We want to make sure that helpful reviews can be surfaced regardless of purchase source, so we’re making a change to the defaults. Starting today, the review section on each product page will show reviews written by all users, regardless of purchase type. By default you’ll now see reviews written by all players of the game, including Steam customers, Kickstarter backers, bundle customers, streamers, and other users that acquired the game outside of Steam. – Steam Announcement
Re-read the part in bold there. Looks like now all Users’ will be able to see reviews regardless of where the key was purchased versus the default being Steam Only. This was the primary issue with the new system as it pretty much tossed out everyone else if you didn’t buy the key from Steam. This is good they’re moving in the right direction with inclusion instead of disregarding huge amounts of reviews sometimes totaling thousands for some games.
Although, reading on in the announcement, one soon realizes that that was all Steam changed. That’s right, regardless of where you bought the key (Kickstarter, IndieGoGo, Humble, IndieGala, etc.) your reviews still WILL NOT count towards the overall score.
You read correctly, dear readers. Now, read that here from Steam themselves:
This change doesn’t impact the review score. Each game’s score will continue to be calculated based only on customers that purchased the game via Steam.
– Steam Announcement
So, a little counter-intuitive don’t you think? Steam allows all reviews to be seen based on a Users’ specific ‘purchase type’ but those reviews still will have zero impact on scores.
Meaning, games that have a Negative score which previously were Positive because of all reviews being included towards the score, will still be Negative. Oh, but you can now see all reviews on default! So, that’s good right? Right? Somehow, I doubt anyone would agree with me.
One such indie developer has been feeling the adverse effects from these changes.
Astral Terra: Adventures on the Planes developer Tethys Interactive has been negatively impacted by these changes in the review system. Dawn recently spoke to one of the devs and they were kind enough to show us in number just how badly these changes have const them.
The numbers across the board have fallen considerably. With a lot of folks removing the game from their Wishlist as noted with a negative number of 22.
This is a good idea and this is already sort of in place except it up to the devs when you request the keys & how you classify them(they have categories for all major platforms you may sell your key through IE: Green Man Gaming, Playfield, Kickstarter) & since this recent change is to crack down on devs, they don’t trust those selling on their own platform. We feel the problem is mostly tied to the review system(and how Valve feel its being taken advantage of). – Tethys Interactive
Currently, the game stands at a Mostly Negative score with over 71 of the reviews being from key activation to the measly 34 Steam purchases where the negative reviews stem.
The final change Steam touched on was the color of the Mixed review text and it being inconsistent… Yea, was that that huge a problem, Steam?

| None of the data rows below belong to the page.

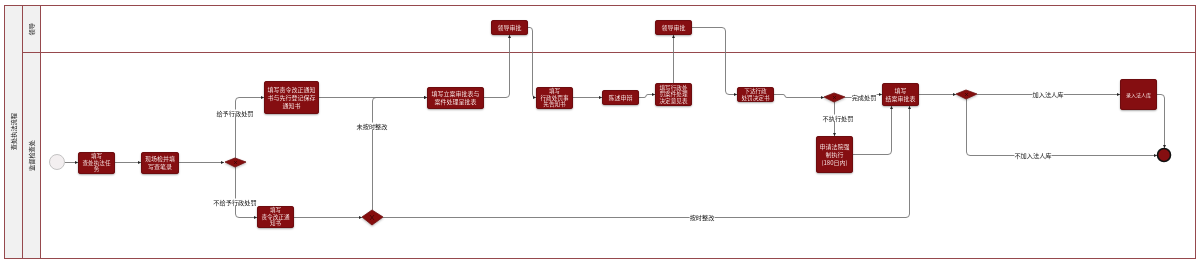
<!DOCTYPE html>
<html lang="zh-CN">
<head>
<meta charset="utf-8">
<title>查处执法流程</title>
<style>
:root {
  --paper: #ffffff;
  --header: #f1f1f1;
  --frame: #96494d;
  --task: #850e11;
  --task-edge: #6d0c0f;
  --task-text: #fff4f2;
  --label: #111111;
  --flow: #777777;
}
* { box-sizing: border-box; }
html, body { margin: 0; overflow: hidden; background: var(--paper); }
.diagram {
  position: relative;
  width: 1200px;
  height: 263px;
  overflow: hidden;
  background: var(--paper);
  color: var(--label);
  font: 6.2px/7px "Noto Sans CJK SC", "Noto Sans", sans-serif;
}
.pool {
  position: absolute;
  left: 4px;
  top: 5px;
  width: 1192px;
  height: 254px;
  display: grid;
  grid-template-columns: 18px 18px 1fr;
  grid-template-rows: 47px 1fr;
  border: 1px solid var(--frame);
}
.pool-title, .lane-title {
  display: flex;
  align-items: center;
  justify-content: center;
  background: var(--header);
  border-right: 1px solid var(--frame);
}
.pool-title { grid-row: 1 / 3; }
.pool-title span, .lane-title span {
  writing-mode: vertical-rl;
  text-orientation: sideways;
  transform: rotate(180deg);
  white-space: nowrap;
}
.leader { border-bottom: 1px solid var(--frame); }
.flows { position: absolute; left: 0; top: 0; }
.task {
  position: absolute;
  left: var(--x);
  top: var(--y);
  width: var(--w, 37px);
  height: var(--h, 22px);
  display: flex;
  align-items: center;
  justify-content: center;
  border-radius: 3px;
  background: var(--task);
  box-shadow: inset 0 0 0 1px var(--task-edge), 0 1px 2px #0005;
  color: var(--task-text);
  font-size: 6px;
  line-height: 8px;
  text-align: center;
  white-space: nowrap;
}
.task.three-lines { font-size: 5.6px; line-height: 6.6px; }
.task.low { font-size: 5.6px; line-height: 6.4px; }
.task.small { font-size: 5px; }
.flow-label {
  position: absolute;
  left: var(--x);
  top: var(--y);
  transform: translate(-50%, -50%);
  background: var(--paper);
  white-space: nowrap;
}
</style>
</head>
<body>
<main class="diagram">
  <section class="pool">
    <div class="pool-title"><span>查处执法流程</span></div>
    <div class="lane-title leader"><span>领导</span></div>
    <div class="leader"></div>
    <div class="lane-title"><span>监督检查处</span></div>
    <div></div>
  </section>

  <svg class="flows" width="1200" height="263" viewBox="0 0 1200 263" aria-hidden="true">
    <defs>
      <marker id="arrow" viewBox="0 0 4 4" refX="4" refY="2" markerWidth="3" markerHeight="3" markerUnits="userSpaceOnUse" orient="auto">
        <path d="M0 0L4 2L0 4Z" fill="#222"/>
      </marker>
      <filter id="lift" x="-20%" y="-20%" width="140%" height="160%">
        <feDropShadow dx="0" dy="1" stdDeviation="1" flood-opacity=".3"/>
      </filter>
    </defs>
    <g fill="none" stroke="var(--flow)" stroke-width="0.9" marker-end="url(#arrow)">
      <path d="M65 162.5H78"/>
      <path d="M115 162.5H141"/>
      <path d="M179 162.5H224"/>
      <path d="M235.5 158V101Q235.5 97.5 239 97.5H264"/>
      <path d="M235.5 167V214Q235.5 217.5 239 217.5H257"/>
      <path d="M294 217.5H362"/>
      <path d="M319 97.5H427"/>
      <path d="M372.5 210V101Q372.5 97.5 376 97.5H427"/>
      <path d="M383 217.5H906Q909.5 217.5 909.5 214V106"/>
      <path d="M484 97.5H506Q509.5 97.5 509.5 94V35"/>
      <path d="M528 27.5H530Q532.5 27.5 532.5 31V94Q532.5 97.5 535 97.5H536"/>
      <path d="M573 97.5H602"/>
      <path d="M639 97.5H644Q646 97.5 646 96T648 94.5H655"/>
      <path d="M673.5 83V35"/>
      <path d="M692 27.5H722Q725.5 27.5 725.5 31V91Q725.5 94.5 729 94.5H737"/>
      <path d="M774 94.5H783Q785 94.5 785 96T787 97.5H824"/>
      <path d="M845 97.5H860Q864 97.5 864 96T868 94.5H882"/>
      <path d="M834.5 102V136"/>
      <path d="M853 154.5H888Q891.5 154.5 891.5 151V106"/>
      <path d="M919 94.5H956"/>
      <path d="M977 94.5H1120"/>
      <path d="M966.5 99V152Q966.5 155.5 970 155.5H1157"/>
      <path d="M1157 94.5H1161Q1164.5 94.5 1164.5 98V148"/>
    </g>
    <g fill="var(--task)" stroke="var(--task-edge)" stroke-width="0.8" filter="url(#lift)">
      <polygon points="225,162 235,158 246,162 235,167"/>
      <polygon points="362,217 372,210 383,217 372,225"/>
      <polygon points="824,97 834,93 845,97 834,102"/>
      <polygon points="956,94 966,90 977,94 966,99"/>
    </g>
    <g fill="none" stroke="#2a0506" stroke-width="0.6">
      <path d="M234 161L237 164M237 161L234 164"/>
      <path d="M370 215L374 220M374 215L370 220"/>
      <path d="M833 96L836 99M836 96L833 99"/>
      <path d="M965 93L968 96M968 93L965 96"/>
    </g>
    <circle cx="57" cy="162" r="7.5" fill="#f3eff0" stroke="#b5b5b5" stroke-width="0.8"/>
    <circle cx="1164" cy="155" r="6.5" fill="var(--task)" stroke="#111" stroke-width="1.6"/>
  </svg>

  <div class="task three-lines" style="--x:78px;--y:152px">填写<br>查处执法任<br>务</div>
  <div class="task" style="--x:141px;--y:152px;--w:38px">现场检并填<br>写查笔录</div>
  <div class="task" style="--x:264px;--y:81px;--w:55px;--h:33px">填写责令改正通知<br>书与先行登记保存<br>通知书</div>
  <div class="task three-lines" style="--x:257px;--y:206px">填写<br>责令改正通<br>知书</div>
  <div class="task" style="--x:427px;--y:87px;--w:57px">填写立案审批表与<br>案件处理呈批表</div>
  <div class="task" style="--x:491px;--y:20px;--h:15px">领导审批</div>
  <div class="task three-lines" style="--x:536px;--y:87px">填写<br>行政处罚事<br>先告知书</div>
  <div class="task" style="--x:602px;--y:90px;--h:15px">陈述申辩</div>
  <div class="task three-lines" style="--x:655px;--y:83px;--h:23px">填写行政处<br>罚案件处理<br>决定意见表</div>
  <div class="task" style="--x:655px;--y:20px;--h:15px">领导审批</div>
  <div class="task low" style="--x:737px;--y:87px;--h:15px">下达行政<br>处罚决定书</div>
  <div class="task" style="--x:816px;--y:136px;--h:37px">申请法院强<br>制执行<br>(180日内)</div>
  <div class="task" style="--x:882px;--y:83px;--h:23px">填写<br>结案审批表</div>
  <div class="task small" style="--x:1120px;--y:79px;--h:31px">录入法人库</div>

  <span class="flow-label" style="--x:235px;--y:113px">给予行政处罚</span>
  <span class="flow-label" style="--x:235px;--y:202px">不给予行政处罚</span>
  <span class="flow-label" style="--x:372px;--y:126px">未按时整改</span>
  <span class="flow-label" style="--x:702px;--y:217px">按时整改</span>
  <span class="flow-label" style="--x:864px;--y:97px">完成处罚</span>
  <span class="flow-label" style="--x:838px;--y:118px">不执行处罚</span>
  <span class="flow-label" style="--x:1048px;--y:94px">加入法人库</span>
  <span class="flow-label" style="--x:1033px;--y:155px">不加入法人库</span>
</main>
</body>
</html>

Some developers have pointed out that we’ve been inconsistent in use of color for the review score of “Mixed.” We’ve adjusted the color of the “Mixed” text to match the icons we’ve already been using in search results. It’s kind of a yellow/tan color now.
So, only time will tell if this will help or hinder indie developers, who seem to be taking these hits the hardest. At the end of the announcement, yet again, Steam welcomes ‘feedback’ with no feedback option, no email, no real way to contact them with.
Perhaps they’re listening and reading and are noting the grievances raised by the one thing currently keeping their Bottom Line afloat: The People.
As always, stay in the know, gamers,